Seriously, if you could get drivers to drive the same stretch of road when it’s bucketing down rain and cars are aquaplaning, in different cars, once in a 2WD or even some on-demand AWD vehicles and then again a true full-time AWD like the Subaru Outback, they would realise the absolute differences and real safety benefit. I would be surprised if anyone would by a 2WD vehicle again.
This was evident by the fact that a couple of cars were pulled over, one span off the road and others slowed to prevent slip and yet we were able to maintain safe steady driving because of the inherent stability and grip of the Symmetrical AWD system of the Subaru.
Nonetheless, the driving still wasn’t fun and we were glad to arrive at Coffs Harbour, even though it had been hailing on the way.
Coffs Harbour may be the regional hub (and you’ve always got to stop at the pier and the Big Banana) but it’s the multitude of beaches dotted north and south that attract people to the region.
Airbnb at Sapphire Beach
This holds true for a lot of destinations – don’t be afraid to explore little further afield, you may find a hidden gem! Ours was tucked away at Sapphire Beach, only 10 minutes north of Coffs. Called Lighthouse View, it is a modern apartment, rented via Airbnb, with views over the water.
Conveniently located, an early morning walk to the lighthouse in the crisp spring air called our name, but it was raining yet again in the morning, dampening our enthusiasm.
As with nearly all industries, the travel sector has seen an evolution thanks to technology and the “share economy” with the biggest benefactor being you, the customer. You’ve never been empowered with more choice and Airbnb is just one, offering a homely feel and variety of bespoke accommodation options.
Staying in an Airbnb is a little different. For example there was a lock box with a code for the key, (note to self: take my damn glasses next time), no reception area and it feels like staying in a well laid out one bedroom studio. The owner, a very friendly lady named Donna, made sure everything was perfect for us to the point of even supplying a cheese, biscuit and fruit platter.
The rain and hail had slowed a little and we headed to the harbour precinct where there are a number of local eateries and bistros. This is a veritable cuisine smorgasbord with the usual Thai, Italian, Vietnamese, African, Mexican and others as well as what seemed to be an extremely popular beer and wings place. It was packed. I can imagine this area, with outdoor dining, in the warmer months (like spring is supposed to be) being packed.
So it was back to the studio for a good nights rest before our journey to Byron Bay the following morning in Part Three of our ‘Drive into Spring with Subaru’ series.
Subaru’s social movement, #OneLittleMoment, aims to bring Australians closer, to reconnect and enjoy the magic of living in the moment. It encourages Australians to recognise, and share, the joy of their everyday moments.

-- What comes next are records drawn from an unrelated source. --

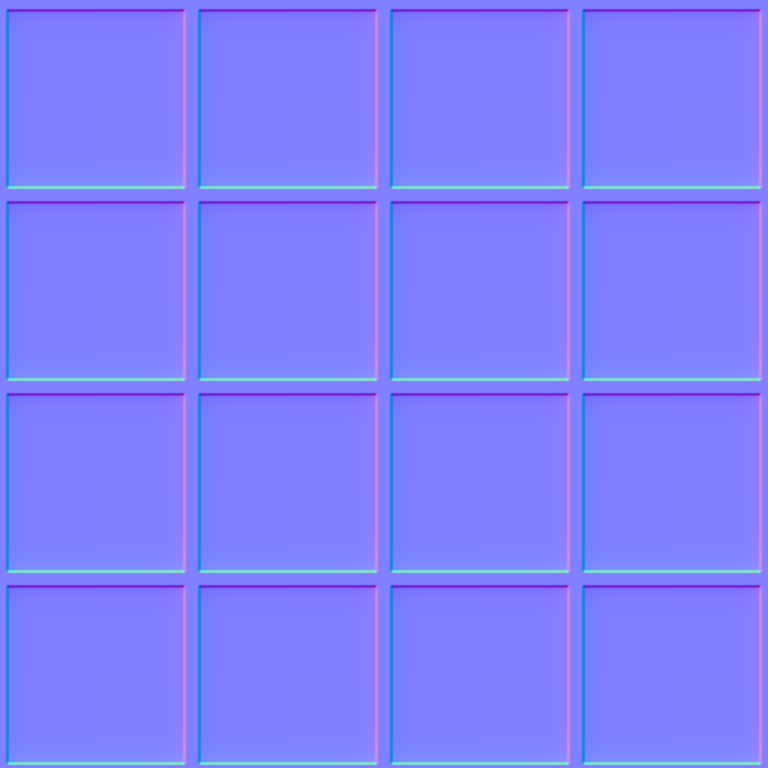
This texture map is drawn by a three.js fragment shader. Its source:

```glsl
#define TILES 4.0          // repeats across and down
#define PIXEL 0.0078125    // fine unit: 1/128 of a cell
#define CENTER vec2(0.5, 0.484375)
#define HALF_SIZE 0.4609375
#define RIM_SLOPE 1.03     // steep edge line
#define PILLOW_SLOPE 0.17  // soft rounding inside the rim
#define PILLOW_REACH 0.05

varying vec2 vUv;

// Steepness at a signed distance inside each pair of edges
vec2 edgeSlope(vec2 inset) {
  vec2 rim = 1.0 - smoothstep(0.5 * PIXEL, 1.5 * PIXEL, abs(inset));
  vec2 inside = smoothstep(-0.5 * PIXEL, 0.5 * PIXEL, inset);
  vec2 pillow = PILLOW_SLOPE * inside * exp(-max(inset, 0.0) / PILLOW_REACH);
  return max(RIM_SLOPE * rim, pillow);
}

void main() {
  // Position within one tile
  vec2 p = fract(vUv * TILES) - CENTER;
  vec2 inset = HALF_SIZE - abs(p);

  // Each edge pair ends where the other pair bounds the tile
  vec2 bounds = smoothstep(-PIXEL, PIXEL, inset);
  vec2 slope = edgeSlope(inset) * bounds.yx;

  // Sides tilt along x, top and bottom against y
  vec2 tilt = sign(p) * vec2(1.0, -1.0) * slope;
  vec3 normal = normalize(vec3(tilt, 1.0));
  gl_FragColor = vec4(normal * 0.5 + 0.5, 1.0);
}
```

Our #OneLittleMoment from Part Two of our trip was the unexpected meeting of a long time business associate that I had never met, but worked with for nearly 8 years. We were sitting at the café and the thought popped into my head that this is where she lived. A quick series of texts and calls and we were having coffee. The beauty of this was a human meeting in a digital world. These are the little moment’s that make days special.